Netflix’s recent quarterly update, and the news that the service’s total subscriber base had fallen by 200.000, provoked a strong reaction from investors. Multiple challenging factors were rightly cited in mitigation, including the shutdown of the company’s business in Russia, macroeconomic turbulence, increasing competition from new services, saturation in mature markets, and the prevalence of account sharing.
The company’s response in North America and EMEA has been to increase the price, cashing in on its scale to grow average revenue per user (ARPU). Meanwhile, Netflix’s operations in APAC have largely continued their positive trajectory, recording a net gain of over 1 million subscriptions, Ampere Analysis noted in its latest report.
As Netflix seeks to monetize its market domination in the West, in APAC it continues to focus on driving subscription uptake at the expense of ARPU, in particular in developing markets. “Cheaper mobile plans and local content investment are key drivers for Netflix’s continued growth in a region where many consumers do not possess the same level of willingness or ability to pay for subscription services as in developed markets,” said Orina Zhao, Senior Analyst at Ampere Analysis and the author of the report.
In India, for example, Netflix has not only introduced simpler mobile-focused plans, it has regularly reduced prices to bring them closer to local SVOD platforms.
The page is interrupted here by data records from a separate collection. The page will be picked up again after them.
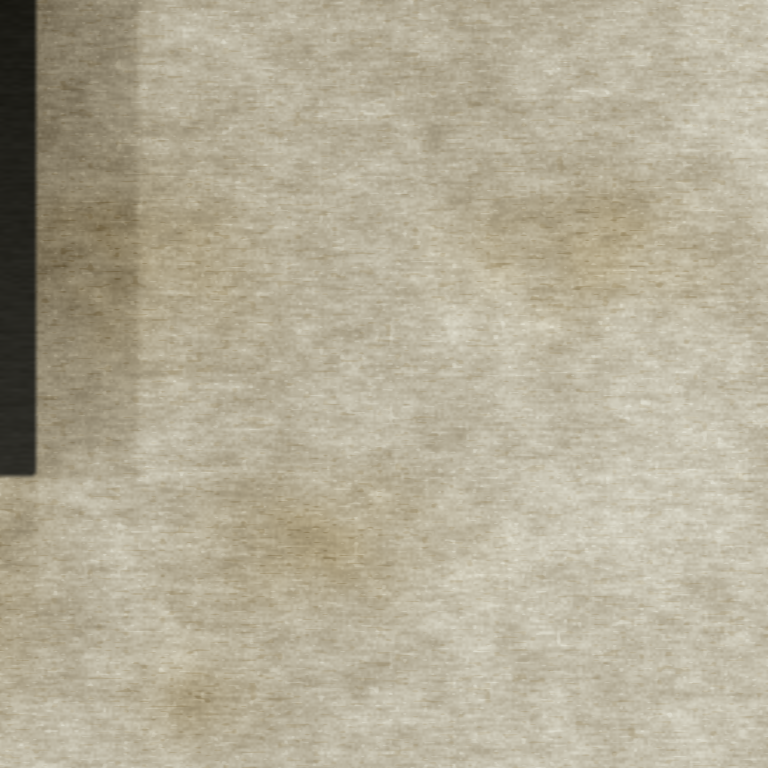
Write a WebGL 2 fragment shader that draws this texture.

```glsl
#version 300 es
precision highp float;
// Aged linen paper: a beige tone ramp driven by cloudy warm stains, crisp
// horizontal fibres and small flecks. A dark rounded bar at the upper left
// lies over a wider translucent shadow panel.

uniform vec2 u_resolution;
out vec4 fragColor;

const vec3 UMBER = vec3(0.47, 0.43, 0.345);
const vec3 SAND  = vec3(0.67, 0.635, 0.545);
const vec3 CREAM = vec3(0.78, 0.76, 0.69);
const vec3 BAR_COLOR = vec3(0.145, 0.142, 0.120);
const vec3 STAIN_TINT = vec3(0.012, -0.004, -0.038);

const float BASE_TONE = 0.729;
const float CLOUD_DEPTH = 0.12;
const float MOTTLE_DEPTH = 0.13;
const float FIBRE_DEPTH = 0.12;
const float GRAIN_DEPTH = 0.05;
const float FLECK_DEPTH = 0.085;
const float GLINT_DEPTH = 0.05;
const float SHADOW_DEPTH = 0.18;

const vec2 BAR_CORNER = vec2(0.047, 0.380);     // lower right corner
const vec2 SHADOW_CORNER = vec2(0.181, 0.380);
const vec2 TRAIL_CORNER = vec2(0.047, 0.255);
const float CORNER_RADIUS = 0.008;

float hash(vec2 p) {
    vec3 q = fract(vec3(p.xyx) * 0.1031);
    q += dot(q, q.yzx + 33.33);
    return fract((q.x + q.y) * q.z);
}

float noise(vec2 p) {
    vec2 cell = floor(p), f = fract(p);
    f = f * f * (3.0 - 2.0 * f);
    float low = mix(hash(cell), hash(cell + vec2(1, 0)), f.x);
    float high = mix(hash(cell + vec2(0, 1)), hash(cell + vec2(1, 1)), f.x);
    return mix(low, high, f.y);
}

// Layered noise, centred on zero
float fbm(vec2 p) {
    float sum = 0.0, amplitude = 0.5;
    for (int i = 0; i < 4; i++) {
        sum += amplitude * (noise(p) - 0.5);
        p = mat2(1.6, 1.2, -1.2, 1.6) * p + 17.3;
        amplitude *= 0.55;
    }
    return sum;
}

// Coverage of a panel that runs off the canvas at the left and top
float panel(vec2 uv, vec2 corner, float radius, float blur) {
    vec2 d = vec2(uv.x - corner.x, corner.y - uv.y) + radius;
    float dist = length(max(d, 0.0)) + min(max(d.x, d.y), 0.0) - radius;
    return 1.0 - smoothstep(-blur, blur, dist);
}

// Soft patch of light or stain, 1 at its centre
float patchAt(vec2 uv, vec2 centre, vec2 size) {
    vec2 d = (uv - centre) / size;
    return exp(-dot(d, d));
}

// Horizontal threads of several lengths, centred on zero
float fibres(vec2 uv) {
    float sum = 0.30 * noise(uv * vec2(32.0, 256.0));
    sum += 0.45 * noise(uv * vec2(95.0, 250.0) + 41.0);
    sum += 0.25 * noise(uv * vec2(10.0, 220.0) + 83.0);
    return sum - 0.5;
}

// Strength of the brown stains, broken up by noise
float stainAmount(vec2 uv) {
    float stain = patchAt(uv, vec2(0.42, 0.29), vec2(0.17, 0.08));
    stain += patchAt(uv, vec2(0.76, 0.66), vec2(0.17, 0.09));
    stain += 0.9 * patchAt(uv, vec2(0.18, 0.65), vec2(0.15, 0.12));
    stain += 0.7 * patchAt(uv, vec2(0.25, 0.10), vec2(0.08, 0.07));
    stain += 0.6 * patchAt(uv, vec2(0.00, 0.26), vec2(0.07, 0.16));
    return clamp(stain * (0.85 + 1.6 * fbm(uv * 14.0 + 5.0)), 0.0, 1.0);
}

// Broad light across the sheet
float sheetLight(vec2 uv) {
    float light = 0.035 * (uv.x - 0.5) - 0.035 * (uv.y - 0.5);
    light += 0.030 * patchAt(uv, vec2(0.82, 0.38), vec2(0.22, 0.18));
    light += 0.040 * patchAt(uv, vec2(0.98, 0.92), vec2(0.13, 0.20));
    return light + 0.020 * patchAt(uv, vec2(0.46, 0.62), vec2(0.16, 0.13));
}

vec3 paperColor(float tone) {
    vec3 color = mix(UMBER, SAND, clamp((tone - 0.47) / 0.20, -1.0, 1.0));
    return mix(color, CREAM, clamp((tone - 0.67) / 0.11, 0.0, 1.8));
}

void main() {
    vec2 uv = gl_FragCoord.xy / u_resolution;
    float threads = fibres(uv);
    float grain = noise(uv * vec2(250.0, 256.0) + 11.0) - 0.5;
    float stain = stainAmount(uv);

    // Clouds, mottling and weave
    float tone = BASE_TONE + sheetLight(uv) - 0.058 * stain;
    tone += CLOUD_DEPTH * fbm(uv * 7.0 + 3.7);
    tone += MOTTLE_DEPTH * fbm(uv * vec2(30.0, 42.0) + 9.1);
    tone += FIBRE_DEPTH * threads + GRAIN_DEPTH * grain;

    // Short dark flecks, denser on stains, and pale glints
    float fleck = smoothstep(0.72, 0.98, noise(uv * vec2(85.0, 300.0) + 129.0));
    float glint = smoothstep(0.76, 0.98, noise(uv * vec2(110.0, 270.0) + 211.0));
    tone += GLINT_DEPTH * glint - FLECK_DEPTH * fleck * mix(0.45, 1.0, stain);

    // Translucent shadow, deepest beside the bar, and a faint trail
    float shadow = panel(uv, SHADOW_CORNER, CORNER_RADIUS, 0.010);
    float fade = mix(0.55, 1.0, smoothstep(0.38, 0.68, uv.y));
    float across = mix(1.25, 0.55, clamp(uv.x / SHADOW_CORNER.x, 0.0, 1.0));
    tone -= SHADOW_DEPTH * shadow * fade * across;
    tone -= 0.045 * panel(uv, TRAIL_CORNER, CORNER_RADIUS, 0.008) * (1.0 - shadow);
    vec3 color = paperColor(tone) + STAIN_TINT * (stain + 0.5 * fleck);

    // Dark bar, faintly woven and a little lighter at its foot
    float bar = panel(uv, BAR_CORNER, CORNER_RADIUS, 0.0045);
    vec3 ink = BAR_COLOR + 0.05 * threads + 0.12 * (0.65 - uv.y);
    fragColor = vec4(mix(color, ink, bar), 1.0);
}
```
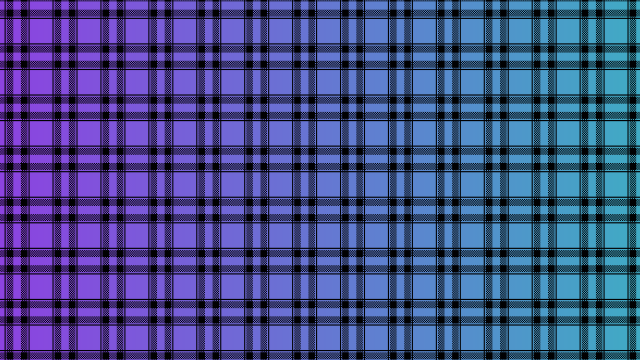
Give the GLSL for this pattern, as a Shadertoy shader.

```glsl
// Woven plaid: black stripe pairs and thin lines over a violet to teal gradient.
// Each tile is a grid of thread cells; stripes are checkered and turn solid where
// they cross. All edges use exact box-filter coverage of the pixel footprint.

#define TILE vec2(0.1331, 0.14197)    // tile size, in canvas heights
#define CENTER vec2(0.0475, -0.0093)  // middle of one stripe pair
#define THREADS 44.0                  // thread cells per tile side
#define BAND_INNER 3.5                // stripe extent from the pair's middle
#define BAND_OUTER 9.5
#define LINE_INNER 10.5               // thin line extent
#define LINE_OUTER 11.5
#define LEFT_COLOR vec3(0.55, 0.26, 0.88)
#define RIGHT_COLOR vec3(0.25, 0.67, 0.77)
#define INK_COLOR vec3(0.003, 0.004, 0.008)

// Share of a footprint of the given width that lies between two edges
vec2 coverage(vec2 pos, float inner, float outer, vec2 width) {
    vec2 low = max(pos - 0.5 * width, inner);
    vec2 high = min(pos + 0.5 * width, outer);
    return clamp((high - low) / width, 0.0, 1.0);
}

// Box-filtered checkerboard with unit cells
float checker(vec2 pos, vec2 width) {
    vec2 before = abs(fract(0.5 * (pos - 0.5 * width)) - 0.5);
    vec2 after = abs(fract(0.5 * (pos + 0.5 * width)) - 0.5);
    vec2 wave = 2.0 * (before - after) / width;
    return 0.5 - 0.5 * wave.x * wave.y;
}

void mainImage(out vec4 fragColor, in vec2 fragCoord) {
    vec2 uv = fragCoord / iResolution.y;

    // Thread coordinates, mirrored about the middle of each stripe pair
    vec2 tilePos = fract((uv - CENTER) / TILE + 0.5) - 0.5;
    vec2 thread = tilePos * THREADS;
    vec2 footprint = THREADS / (TILE * iResolution.y);
    vec2 mirrored = abs(thread);

    vec2 band = coverage(mirrored, BAND_INNER, BAND_OUTER, footprint);
    vec2 line = coverage(mirrored, LINE_INNER, LINE_OUTER, footprint);

    // Single stripes are checkered, crossings are solid
    float crossing = band.x * band.y;
    float single = band.x + band.y - 2.0 * crossing;
    float weave = crossing + single * checker(thread + 0.5, footprint);
    float ink = 1.0 - (1.0 - weave) * (1.0 - line.x) * (1.0 - line.y);

    vec3 ground = mix(LEFT_COLOR, RIGHT_COLOR, fragCoord.x / iResolution.x);
    fragColor = vec4(mix(ground, INK_COLOR, ink), 1.0);
}
```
The most recent price cut, at the end of 2021, helped Netflix add an estimated 360.000 subscriptions in India in the first quarter of 2022, the largest growth in the APAC region. On the back of this, Netflix introduced similar mobile-tier plans across other developing markets in Southeast Asia.
In addition, Netflix has tightened its partnership with mobile providers in APAC to enable carrier billing, service bundling or sometimes zero rating. It has also gradually extended its partnership to broadband and pay TV providers in the region through on-boarding deals, bundling or exclusive data packages. Furthermore, Netflix is reportedly looking to trial an ad-funded streaming in markets where penetration is low and monetization is challenging. All initiatives are improving accessibility and driving uptake among the vast consumer base in APAC.
In contrast to the developing markets in APAC, Netflix has proven successful in developed APAC markets (such as Australia and New Zealand, Japan, South Korea, and Taiwan) without needing to compromise on ARPU. It has also ramped up its investment in local content: Ampere estimates that, between 2016 and 2021, Netflix has spent over $2.2 billion on Japanese content and $850 million on Korean content, respectively, with about half of each going to original productions. With 24 Korean titles and 19 titles Japanese titles currently commissioned (as per May 2022), Korean and Japanese have also risen to be Netflix’s third and fourth largest commissioned language among its total upcoming shows, further strengthening the global streamer’s APAC presence.